April 21, 2017 / Michael M. Siegel, MD

Am I Drinking Too Much?

Did you know? According to the National Council of Alcoholism and Drug Dependencies, Inc. (NCADD), alcohol is the most commonly used addictive substance in the U.S. In fact, an estimated 17.6 million people, or one in every 12 adults, suffer from alcohol abuse or dependence. And, the NCADD reports that several million more engage in unsafe drinking patterns such as binge drinking. Given these startling statistics, it’s likely that you know – or know of – someone that has been affected by from the negative, dangerous effects of drinking too much alcohol.

Just how dangerous is drinking? The National Institute on Alcohol Abuse and Alcoholism details how drinking too much alcohol can negatively impact your health. These include:

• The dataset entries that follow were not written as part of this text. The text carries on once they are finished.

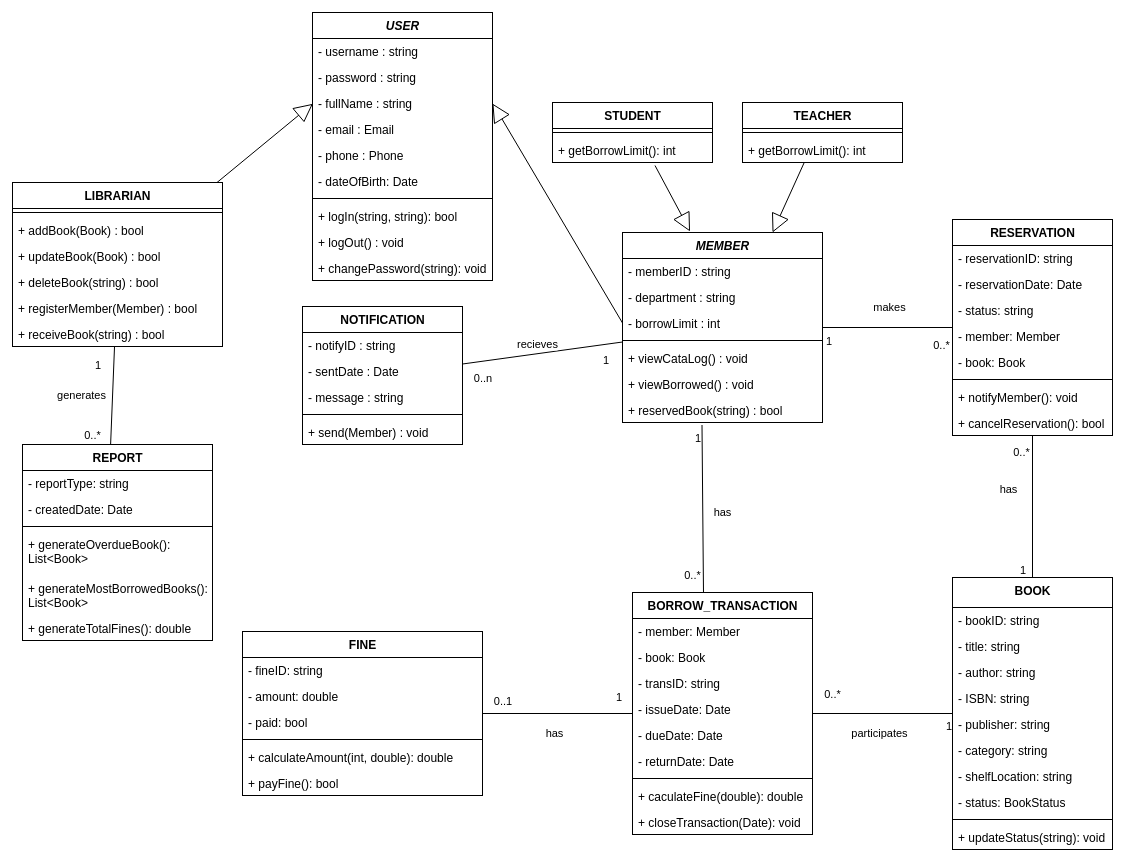
<!DOCTYPE html>
<html lang="en">
<head>
<meta charset="utf-8">
<title>Library class diagram</title>
<style>
:root { --ink: #000; --paper: #fff; }
* { box-sizing: border-box; margin: 0; padding: 0; }
body { width: 1125px; height: 865px; overflow: hidden; background: var(--paper); }
.diagram {
  position: relative; width: 1125px; height: 865px; overflow: hidden;
  color: var(--ink); font: 12px/14px "Liberation Sans", Arial, sans-serif;
}
.connectors { position: absolute; left: 0; top: 0; stroke: var(--ink); fill: var(--paper); }
.class {
  position: absolute; left: var(--x); top: var(--y); width: var(--w); height: var(--h);
  display: flex; flex-direction: column;
  border: 1px solid var(--ink); background: var(--paper); white-space: nowrap;
}
.class h2 {
  flex: none; height: 26px; padding-top: 6px; border-bottom: 1px solid var(--ink);
  font-size: 12px; line-height: 14px; font-weight: 700; text-align: center;
}
.class .tall { height: 30px; }
.class .abstract { font-style: italic; }
.class ul { flex: none; list-style: none; }
.class li { min-height: 26px; padding: 6px 5px; }
.class .two-line { height: 44px; }
.class .two-line.tight { height: 40px; }
.methods::before {
  content: ""; display: block; height: 5px; margin-top: 3px; border-top: 1px solid var(--ink);
}
.label {
  position: absolute; left: var(--x); top: var(--y); transform: translate(-50%, -50%);
  font-size: 11px; line-height: 13px; white-space: nowrap; background: var(--paper);
}
</style>
</head>
<body>
<main class="diagram">
  <svg class="connectors" width="1125" height="865" viewBox="0 0 1125 865" aria-hidden="true">
    <g id="inheritance">
      <line x1="217" y1="182.5" x2="299" y2="115"/>
      <polygon points="312,104.5 304,121.5 293,108.5"/>
      <line x1="622.5" y1="323" x2="502" y2="119"/>
      <polygon points="493,104.5 509,114.5 494.5,123.5"/>
      <line x1="655" y1="165.5" x2="682" y2="216"/>
      <polygon points="689.5,230.5 674,219.5 689,211.5"/>
      <line x1="804" y1="163" x2="780" y2="216"/>
      <polygon points="773,231.5 772.5,212.5 788,219.5"/>
    </g>
    <g id="associations">
      <line x1="114.5" y1="347" x2="110.5" y2="447"/>
      <line x1="462.5" y1="364" x2="622.5" y2="342"/>
      <line x1="822.5" y1="327.5" x2="952.5" y2="327.5"/>
      <line x1="702" y1="425" x2="703.5" y2="594"/>
      <line x1="1032.5" y1="435" x2="1032.5" y2="577"/>
      <line x1="482.5" y1="713.5" x2="632.5" y2="713.5"/>
      <line x1="812.5" y1="713.5" x2="952.5" y2="713.5"/>
    </g>
  </svg>

  <section class="class" style="--x:312px;--y:12px;--w:181px;--h:269px">
    <h2 class="abstract">USER</h2>
    <ul class="attributes">
      <li>- username : string</li>
      <li>- password : string</li>
      <li>- fullName : string</li>
      <li>- email : Email</li>
      <li>- phone : Phone</li>
      <li>- dateOfBirth: Date</li>
    </ul>
    <ul class="methods">
      <li>+ logIn(string, string): bool</li>
      <li>+ logOut() : void</li>
      <li>+ changePassword(string): void</li>
    </ul>
  </section>

  <section class="class" style="--x:552px;--y:102px;--w:161px;--h:61px">
    <h2>STUDENT</h2>
    <ul class="methods"><li>+ getBorrowLimit(): int</li></ul>
  </section>

  <section class="class" style="--x:742px;--y:102px;--w:161px;--h:61px">
    <h2>TEACHER</h2>
    <ul class="methods"><li>+ getBorrowLimit(): int</li></ul>
  </section>

  <section class="class" style="--x:12px;--y:182px;--w:211px;--h:165px">
    <h2>LIBRARIAN</h2>
    <ul class="methods">
      <li>+ addBook(Book) : bool</li>
      <li>+ updateBook(Book) : bool</li>
      <li>+ deleteBook(string) : bool</li>
      <li>+ registerMember(Member) : bool</li>
      <li>+ receiveBook(string) : bool</li>
    </ul>
  </section>

  <section class="class" style="--x:622px;--y:232px;--w:201px;--h:191px">
    <h2 class="abstract">MEMBER</h2>
    <ul class="attributes">
      <li>- memberID : string</li>
      <li>- department : string</li>
      <li>- borrowLimit : int</li>
    </ul>
    <ul class="methods">
      <li>+ viewCataLog() : void</li>
      <li>+ viewBorrowed() : void</li>
      <li>+ reservedBook(string) : bool</li>
    </ul>
  </section>

  <section class="class" style="--x:952px;--y:219px;--w:161px;--h:217px">
    <h2>RESERVATION</h2>
    <ul class="attributes">
      <li>- reservationID: string</li>
      <li>- reservationDate: Date</li>
      <li>- status: string</li>
      <li>- member: Member</li>
      <li>- book: Book</li>
    </ul>
    <ul class="methods">
      <li>+ notifyMember(): void</li>
      <li>+ cancelReservation(): bool</li>
    </ul>
  </section>

  <section class="class" style="--x:302px;--y:306px;--w:161px;--h:139px">
    <h2>NOTIFICATION</h2>
    <ul class="attributes">
      <li>- notifyID : string</li>
      <li>- sentDate : Date</li>
      <li>- message : string</li>
    </ul>
    <ul class="methods"><li>+ send(Member) : void</li></ul>
  </section>

  <section class="class" style="--x:22px;--y:444px;--w:191px;--h:197px">
    <h2>REPORT</h2>
    <ul class="attributes">
      <li>- reportType: string</li>
      <li>- createdDate: Date</li>
    </ul>
    <ul class="methods">
      <li class="two-line">+ generateOverdueBook():<br>List&lt;Book&gt;</li>
      <li class="two-line tight">+ generateMostBorrowedBooks():<br>List&lt;Book&gt;</li>
      <li>+ generateTotalFines(): double</li>
    </ul>
  </section>

  <section class="class" style="--x:242px;--y:631px;--w:241px;--h:165px">
    <h2>FINE</h2>
    <ul class="attributes">
      <li>- fineID: string</li>
      <li>- amount: double</li>
      <li>- paid: bool</li>
    </ul>
    <ul class="methods">
      <li>+ calculateAmount(int, double): double</li>
      <li>+ payFine(): bool</li>
    </ul>
  </section>

  <section class="class" style="--x:632px;--y:592px;--w:181px;--h:243px">
    <h2>BORROW_TRANSACTION</h2>
    <ul class="attributes">
      <li>- member: Member</li>
      <li>- book: Book</li>
      <li>- transID: string</li>
      <li>- issueDate: Date</li>
      <li>- dueDate: Date</li>
      <li>- returnDate: Date</li>
    </ul>
    <ul class="methods">
      <li>+ caculateFine(double): double</li>
      <li>+ closeTransaction(Date): void</li>
    </ul>
  </section>

  <section class="class" style="--x:952px;--y:577px;--w:161px;--h:273px">
    <h2 class="tall">BOOK</h2>
    <ul class="attributes">
      <li>- bookID: string</li>
      <li>- title: string</li>
      <li>- author: string</li>
      <li>- ISBN: string</li>
      <li>- publisher: string</li>
      <li>- category: string</li>
      <li>- shelfLocation: string</li>
      <li>- status: BookStatus</li>
    </ul>
    <ul class="methods"><li>+ updateStatus(string): void</li></ul>
  </section>

  <span class="label" style="--x:98px;--y:365px">1</span>
  <span class="label" style="--x:81.5px;--y:395px">generates</span>
  <span class="label" style="--x:92.5px;--y:435px">0..*</span>

  <span class="label" style="--x:483px;--y:378px">0..n</span>
  <span class="label" style="--x:537.5px;--y:344px">recieves</span>
  <span class="label" style="--x:606px;--y:360px">1</span>

  <span class="label" style="--x:829px;--y:341px">1</span>
  <span class="label" style="--x:889.5px;--y:307px">makes</span>
  <span class="label" style="--x:941.5px;--y:345px">0..*</span>

  <span class="label" style="--x:698px;--y:438px">1</span>
  <span class="label" style="--x:722.5px;--y:512px">has</span>
  <span class="label" style="--x:692.5px;--y:575px">0..*</span>

  <span class="label" style="--x:1021.5px;--y:452px">0..*</span>
  <span class="label" style="--x:1008.5px;--y:489px">has</span>
  <span class="label" style="--x:1023px;--y:570px">1</span>

  <span class="label" style="--x:503px;--y:701px">0..1</span>
  <span class="label" style="--x:554.5px;--y:733px">has</span>
  <span class="label" style="--x:619px;--y:697px">1</span>

  <span class="label" style="--x:832.5px;--y:694px">0..*</span>
  <span class="label" style="--x:879.5px;--y:733px">participates</span>
  <span class="label" style="--x:949px;--y:726px">1</span>
</main>
</body>
</html>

  • Weakened immune system – Alcohol weakens your immune system and can make you more susceptible to diseases such as tuberculosis and pneumonia
  • Risk of injury – Drinking alcohol impairs your judgment, coordination, reflexes and motor functions, all of which make you more prone to injuring yourself or others
  • Liver damage – Drinking can cause numerous problems with your liver including, cirrhosis, alcoholic hepatitis and fatty liver
  • Cancer – Drinking too much can increase your risk for a number of cancers including those of the mouth, esophagus, throat, liver and breast
  • Heart issues – Drinking too much, either over time or on a single occasion, can cause high blood pressure, stroke, and irregular heart beat among other issues
  • Emotional instability – Too much alcohol can do a number on your emotional stability and even cause delusions, night terrors, aggression and depression


But how do you know if you’re drinking too much? There are clues that may indicate that your drinking habits are unhealthy, such as making poor or risky choices while you drink, needing to drink to relax, binge drinking (drinking more than 4 drinks in less than 2 hours if you are a woman or 5 drinks for men), forgetting what you did while drinking, or when drinking affects your mood or responsibilities.

Fortunately, there are ways to prevent alcohol misuse or abuse and avoid the dangers of drinking. The NCADD offers the following strategies to cut back or stop drinking:

  • Don’t drink when you are upset
  • Drink alcohol in moderation – limit your drinking to no more than 1 drink a day for women or 2 drinks a day for men
  • Choose one day each week to not drink
  • Track how much you drink so you know when you’ve reached your limit
  • Avoid places or events where people drink a lot
  • Limit the amount of alcohol you keep at home
  • Make a list of reasons not to drink and keep it with you. Look at it when you feel the urge to drink


For more tips and resources, and to learn more about alcohol abuse, visit